Steel Fabrication Certification
Steel Fabrication Certification (SFC) is a certification scheme to ensure participating steel fabricators and component manufacturers have the capability to manufacture product to the requirements of AS/NZS 5131 (Structural Steelwork – Fabrication and Erection). SFC provides procurers and specifiers with not only greater certainty of product quality, but that they are dealing with a company who has proven procedures and personnel that, together, represent international best practice.
SFC’s focus is on quality assurance and reducing risk for procurers and specifiers. As with many construction materials, the current compliance regime for structural steelwork relies, for the most part, on self-inspection and self-certification. But this approach is dependent on the expertise, ethics and quality systems of the fabricator, and on the knowledge and expertise of engineers and welding inspectors to assess if the steel supplied is compliant.
Significantly, the SFC scheme provides independent expert certification of New Zealand fabrication and component manufacturing companies to ensure they have the appropriate quality management systems in place that enables them to consistently produce compliant fabricated product of the required standard.
The SFC scheme will be a key point of difference for local fabricators in the face of competition from imported pre-fabricated structural steel, which can be of uncertain provenance and quality. To begin, the scheme will focus on structural steel fabrication; in the future, modules will be added to include site erection and coatings.
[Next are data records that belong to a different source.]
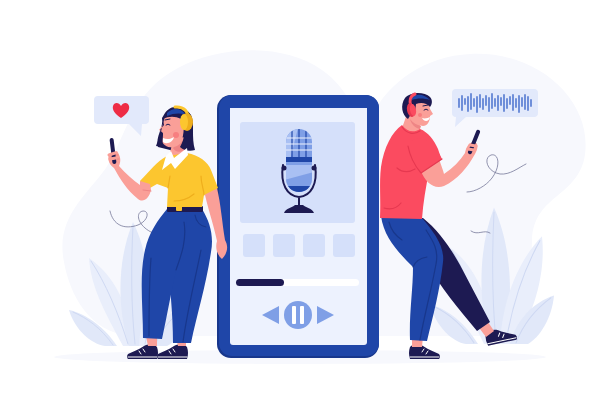
<!DOCTYPE html>
<html lang="en">
<head>
<meta charset="utf-8">
<title>Podcast listeners</title>
<style>
:root {
  --paper: #ffffff;
  --mist: #f7f8fd;
  --leaf: #e9eefb;
  --leaf-deep: #e1e8f9;
  --vein: #cfd9f3;
  --bubble: #e2e9fb;
  --screen: #edf2fe;
  --tile: #d5e0fa;
  --blue: #1f46a8;
  --blue-deep: #18378c;
  --wave: #6385d6;
  --sky: #7f9fe6;
  --sky-light: #a9c0f3;
  --navy: #1d1a52;
  --skin: #fa9f98;
  --skin-shade: #ee8585;
  --blush: #f77f80;
  --yellow: #fcc62f;
  --yellow-shade: #efae1c;
  --red: #fb4b60;
  --red-shade: #e63850;
  --heart: #ee2b45;
  --squiggle: #77799a;
}
html, body { margin: 0; padding: 0; background: var(--paper); }
body { width: 600px; height: 400px; overflow: hidden; }
svg { display: block; }
.line { fill: none; stroke-linecap: round; stroke-linejoin: round; }
.mist { fill: var(--mist); }
.leaf { fill: var(--leaf); }
.leaf-deep { fill: var(--leaf-deep); }
.vein { stroke: var(--vein); stroke-width: 1; }
.bubble { fill: var(--bubble); }
.screen { fill: var(--screen); }
.tile { fill: var(--tile); }
.blue { fill: var(--blue); }
.blue-deep { fill: var(--blue-deep); }
.sky { fill: var(--sky); }
.sky-light { fill: var(--sky-light); }
.navy { fill: var(--navy); }
.skin { fill: var(--skin); }
.skin-shade { fill: var(--skin-shade); }
.blush { fill: var(--blush); }
.yellow { fill: var(--yellow); }
.yellow-shade { fill: var(--yellow-shade); }
.red { fill: var(--red); }
.red-shade { fill: var(--red-shade); }
.heart { fill: var(--heart); }
.white { fill: var(--paper); }
.navy-line { stroke: var(--navy); }
.blue-line { stroke: var(--blue); }
.white-line { stroke: var(--paper); stroke-width: 1; }
.screen-line { stroke: var(--screen); stroke-width: 1.2; }
.wave-line { stroke: var(--wave); stroke-width: 1.8; }
.yellow-line { stroke: var(--yellow); stroke-width: 3; }
.red-line { stroke: var(--red); stroke-width: 3; }
.finger { stroke: var(--skin); stroke-width: 3; }
.knuckle { stroke: var(--skin-shade); stroke-width: 1; }
.yellow-fold { stroke: var(--yellow-shade); stroke-width: 1.2; }
.red-fold { stroke: var(--red-shade); stroke-width: 1.2; }
.fold { stroke: var(--blue-deep); stroke-width: 1.2; }
.squiggle { stroke: var(--squiggle); stroke-width: .8; }
</style>
</head>
<body>
<svg width="600" height="400" viewBox="0 0 600 400" role="img" aria-label="A woman and a man listen to a podcast on either side of a large phone">
  <defs>
    <g id="plant">
      <path class="leaf" d="M40 130C22 96 8 72 6 42C32 60 48 92 48 130Z"/>
      <path class="leaf-deep" d="M46 130C34 92 34 44 50 6C68 42 70 92 60 130Z"/>
      <path class="leaf" d="M56 130C58 94 72 56 98 32C102 66 90 102 70 130Z"/>
      <path class="leaf-deep" d="M34 130C22 112 4 98-14 94C-8 114 8 128 22 130Z"/>
      <path class="leaf-deep" d="M66 130C72 108 90 92 110 86C108 106 96 124 84 130Z"/>
      <path class="line vein" d="M45 128C36 98 22 66 8 45M52 128C48 90 48 48 50 10M62 128C68 96 80 62 96 36M30 129C18 112 4 102-10 96M72 129C80 110 92 98 107 88"/>
    </g>
    <g id="shoe">
      <path class="navy" d="M0 3C3 0 9 0 13 2C19 6 25 8 29 10Q31 13 29 15H0Q-2 9 0 3Z"/>
      <path class="line white-line" d="M0 13H29M14 5L12 8M18 7L16 10"/>
    </g>
    <clipPath id="mic-capsule"><rect x="286" y="129" width="26" height="63" rx="13"/></clipPath>
  </defs>

  <g id="backdrop">
    <path class="mist" d="M64 262C55 218 86 196 106 168C128 132 132 92 178 68C218 46 282 42 322 70C350 90 352 112 370 130V336H130C90 332 70 296 64 262Z"/>
    <path class="mist" d="M372 116C388 82 426 56 470 54C540 50 596 104 584 160C574 198 534 196 532 240C530 284 540 336 490 336H372Z"/>
    <ellipse class="mist" cx="300" cy="357" rx="246" ry="7"/>
  </g>

  <g id="plants">
    <use href="#plant" x="83" y="216"/>
    <use href="#plant" transform="translate(444 201) scale(1 1.1)"/>
  </g>

  <g id="squiggles" class="line squiggle">
    <path d="M110 211C113 225 124 230 138 225C148 221 150 211 143 211C135 212 137 226 153 233"/>
    <path d="M467 192C475 192 486 186 492 178C501 166 499 153 491 155C483 158 487 172 500 174C510 175 518 168 526 164"/>
    <path d="M471 231C478 236 484 229 490 233"/>
  </g>

  <g id="phone">
    <rect class="blue-deep" x="217" y="95" width="162" height="263" rx="14"/>
    <rect class="blue" x="219" y="95" width="160" height="261" rx="13"/>
    <path class="screen" d="M230 108H367V342Q367 345 364 345H233Q230 345 230 342Z"/>
    <rect class="tile" x="240" y="122" width="115" height="101" rx="3"/>
    <g id="thumbnails" class="tile">
      <rect x="243" y="234" width="22" height="23" rx="3"/>
      <rect x="273" y="234" width="22" height="23" rx="3"/>
      <rect x="303" y="234" width="22" height="23" rx="3"/>
      <rect x="333" y="234" width="22" height="23" rx="3"/>
    </g>
    <g id="progress">
      <rect class="white" x="236" y="279" width="123" height="7" rx="3.5"/>
      <rect class="navy" x="236" y="279" width="48" height="7" rx="3.5"/>
    </g>
    <g id="controls">
      <path class="sky" d="M262 315L279 306V324Z"/>
      <path class="sky" d="M334 315L317 306V324Z"/>
      <circle class="sky" cx="298" cy="315" r="14"/>
      <rect class="white" x="292" y="306" width="4" height="18" rx="1"/>
      <rect class="white" x="300" y="306" width="4" height="18" rx="1"/>
    </g>
    <g id="microphone">
      <g clip-path="url(#mic-capsule)">
        <rect class="sky" x="284" y="128" width="30" height="66"/>
        <path class="sky-light" d="M284 128H298L290 160H284Z"/>
        <path class="line blue-line" stroke-width="1.2" d="M292 128V158M299 128V158M306 128V158"/>
        <path class="line screen-line" d="M286 138H312M286 144H312M286 150H312"/>
        <rect class="blue" x="284" y="157" width="30" height="5"/>
        <path class="sky-light" d="M284 165H314V172L284 180Z"/>
        <rect class="blue" x="284" y="186" width="30" height="7"/>
      </g>
      <path class="line navy-line" stroke-width="2" d="M283 165C280 184 287 196 299 197C311 196 318 184 315 165M299 197V207"/>
      <circle class="navy" cx="284" cy="168" r="2.5"/>
      <circle class="navy" cx="314" cy="168" r="2.5"/>
      <path class="navy" d="M284 213C286 208 292 208 295 205H303C306 208 312 208 314 213Z"/>
    </g>
  </g>

  <g id="like-bubble">
    <path class="bubble" d="M98 96H145Q149 96 149 100V120Q149 124 145 124H142L141 136L129 124H98Q94 124 94 120V100Q94 96 98 96Z"/>
    <path class="heart" d="M121 118C115 114 112 110 113 106C114 102 119 102 121 106C123 102 128 102 129 106C130 110 127 114 121 118Z"/>
  </g>

  <g id="wave-bubble">
    <path class="bubble" d="M456 89H534Q538 89 538 93V113Q538 117 534 117H466L455 127L456 117Q452 117 452 113V93Q452 89 456 89Z"/>
    <path class="line wave-line" d="M459 99V107M462 96V110M465 99V104M468 97V111M471 94V109M474 99V106M477 97V112M480 95V107M483 99V109M486 96V105M489 98V111M492 94V108M495 99V106M498 96V110M501 98V105M504 95V111M507 99V108M510 97V104M513 95V110M516 99V107M519 96V112M522 98V106M525 95V109M528 97V110M531 100V106"/>
  </g>

  <g id="woman">
    <g id="woman-shoes">
      <g transform="translate(157 344) scale(-1 1)"><use href="#shoe"/></g>
      <g transform="translate(187 344) scale(-1 1)"><use href="#shoe"/></g>
    </g>
    <path class="skin" d="M146 336H157V346H148ZM176 338H186V346H178Z"/>
    <path class="skin" d="M204 190L217 188C221 205 222 222 225 240C229 247 227 254 222 259C217 255 215 248 217 241C213 222 207 206 204 190Z"/>
    <path class="blue" d="M169 209H202C210 222 214 236 211 252C206 286 197 314 191 343H173C173 306 168 270 165 236Z"/>
    <path class="blue" d="M167 209H186C188 232 183 250 177 266C171 292 167 316 162 339L143 338C143 306 139 276 145 250C149 232 158 220 167 209Z"/>
    <path class="line fold" d="M184 222C187 240 181 256 176 270M151 258C149 284 149 308 149 336M201 250C195 280 187 312 183 342M195 215C196 222 201 226 206 227"/>
    <rect class="navy" x="167" y="206" width="36" height="6" rx="1"/>
    <rect class="yellow" x="176" y="206" width="6" height="5" rx="1"/>
    <path class="navy" d="M165 113C171 104 184 105 190 114C196 124 190 137 194 149L178 152L158 147C155 137 164 127 162 118Z"/>
    <path class="skin" d="M174 136L187 138L186 160L168 161Z"/>
    <path class="skin" d="M165 116C170 112 180 113 183 120C185 131 183 143 176 147C169 149 162 145 162 140L163 133L159 130L163 124Z"/>
    <path class="skin-shade" d="M174 147C179 146 182 142 184 138L184 150C180 153 175 152 173 148Z"/>
    <path class="white" d="M163 138C167 140 171 139 174 137C173 142 167 145 163 142Z"/>
    <path class="line navy-line" stroke-width="1" d="M166 125Q168 123 170 125M165 120L170 119"/>
    <circle class="blush" cx="176" cy="135" r="3"/>
    <path class="navy" d="M163 119C167 107 184 104 191 115C195 124 191 137 195 150C189 152 183 150 180 147C185 139 186 128 181 119C175 116 169 116 163 119Z"/>
    <path class="blue" d="M167 113C173 107 181 108 185 114C179 113 173 113 167 116Z"/>
    <path class="navy" d="M163 121C162 131 159 138 156 146L162 147L163 134L160 130L164 125Z"/>
    <path class="line yellow-line" d="M175 107C184 106 189 112 188 120"/>
    <ellipse class="yellow-shade" cx="187" cy="122" rx="6" ry="9"/>
    <ellipse class="yellow" cx="184" cy="122" rx="4" ry="8"/>
    <path class="yellow" d="M167 156L187 153C199 155 208 162 211 170L218 188L204 195L202 207H167L168 188L157 184L143 192L140 181C149 172 157 161 167 156Z"/>
    <path class="line yellow-fold" d="M201 176C201 184 204 190 204 195M168 188L170 176M174 201C182 201 188 199 194 194"/>
    <path class="white" d="M166 156L171 151L174 158L187 148L188 155L175 169L171 163L162 170Z"/>
    <path class="skin" d="M140 181L150 184L151 190C149 199 143 203 138 199C127 190 120 179 114 168C108 164 107 157 110 153L117 151C121 157 121 161 119 166C125 173 133 180 140 185Z"/>
    <path class="line knuckle" d="M143 190L151 191M114 155H118M114 159H119"/>
    <rect class="navy" x="111" y="138" width="4" height="26" rx="2" transform="rotate(-7 113 151)"/>
    <path class="line finger" d="M109 155L115 153M110 159L116 158"/>
  </g>

  <g id="man">
    <g id="man-shoes">
      <use href="#shoe" x="410" y="344"/>
      <g transform="translate(485 331) rotate(-12)"><use href="#shoe"/></g>
    </g>
    <path class="skin" d="M412 336H423L422 347H412ZM477 325L486 319L494 331L486 337Z"/>
    <path class="navy" d="M404 218H423C438 230 450 247 460 265L490 322L477 331C458 308 441 288 426 262Z"/>
    <path class="blue" d="M381 216L422 218C433 231 445 246 443 262C440 290 433 316 427 341L410 340C409 314 413 290 413 267C399 253 384 238 381 216Z"/>
    <path class="line fold" d="M413 267C415 262 420 258 427 257M426 230C433 241 439 250 436 264C431 292 424 316 420 340M389 222C391 230 396 236 402 240"/>
    <path class="skin" d="M407 114L420 122L420 130C415 137 407 135 402 128Z"/>
    <path class="skin" d="M411 102L429 103L430 109L433 114L430 116C430 122 427 126 423 126C416 125 410 121 409 114Z"/>
    <path class="skin-shade" d="M410 119C413 123 417 125 421 126L420 129C415 128 411 124 410 119Z"/>
    <path class="white" d="M422 118C425 119 428 118 430 117C429 122 424 122 422 118Z"/>
    <path class="line navy-line" stroke-width="1" d="M424 110Q426 108 428 110M423 106L428 105"/>
    <circle class="blush" cx="420" cy="115" r="2"/>
    <path class="navy" d="M408 119C402 115 400 105 405 98C411 91 425 92 430 97C433 100 432 105 430 107C427 103 421 102 416 104L415 112L411 114Z"/>
    <path class="blue" d="M412 97C418 93 425 95 430 100C424 98 417 98 412 100Z"/>
    <path class="line red-line" d="M415 94C410 96 409 101 411 106"/>
    <ellipse class="red-shade" cx="411" cy="110" rx="4" ry="7" transform="rotate(-10 411 110)"/>
    <ellipse class="red" cx="413" cy="110" rx="3" ry="6" transform="rotate(-10 413 110)"/>
    <path class="red" d="M402 125C407 132 414 133 420 129C428 132 434 140 438 149L441 158L429 171C426 187 423 203 422 219L380 218C381 200 379 183 381 167C384 147 392 132 402 125Z"/>
    <path class="line red-fold" d="M402 127C407 134 414 135 420 131M397 168C403 173 410 172 415 169M384 208C391 210 397 208 401 203"/>
    <path class="skin" d="M421 171L439 159C441 165 443 170 444 174C453 168 460 161 465 153C466 147 469 142 474 142C479 143 478 149 475 154C468 167 457 180 444 186C434 190 425 182 421 171Z"/>
    <path class="red" d="M408 146C411 138 421 136 428 141C435 146 439 153 442 159L421 173C415 166 410 157 408 146Z"/>
    <path class="line red-fold" d="M408 146C410 157 415 166 421 173L442 159"/>
    <rect class="navy" x="472" y="129" width="4" height="26" rx="2" transform="rotate(22 474 142)"/>
    <path class="line finger" d="M470 145L476 146M468 149L474 150"/>
  </g>
</svg>
</body>
</html>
Developed by the Heavy Engineering Research Association (HERA) and Steel Construction New Zealand (SCNZ), SFC is based on the European system, which forms part of the CE marking regulatory environment and represents international best practice. And while a number of similar steel quality management programmes exist internationally, the European scheme is the only mandatory certification system for structural steel worldwide.
Initially the SFC scheme will be voluntary, relying on market forces to drive its uptake. SCNZ and HERA have worked with the Australian Steel Institute to develop a Code of Practice in the hope that it is adopted as an AS/NZS standard and integrate the SFC’s technical and quality requirements into a regulatory framework.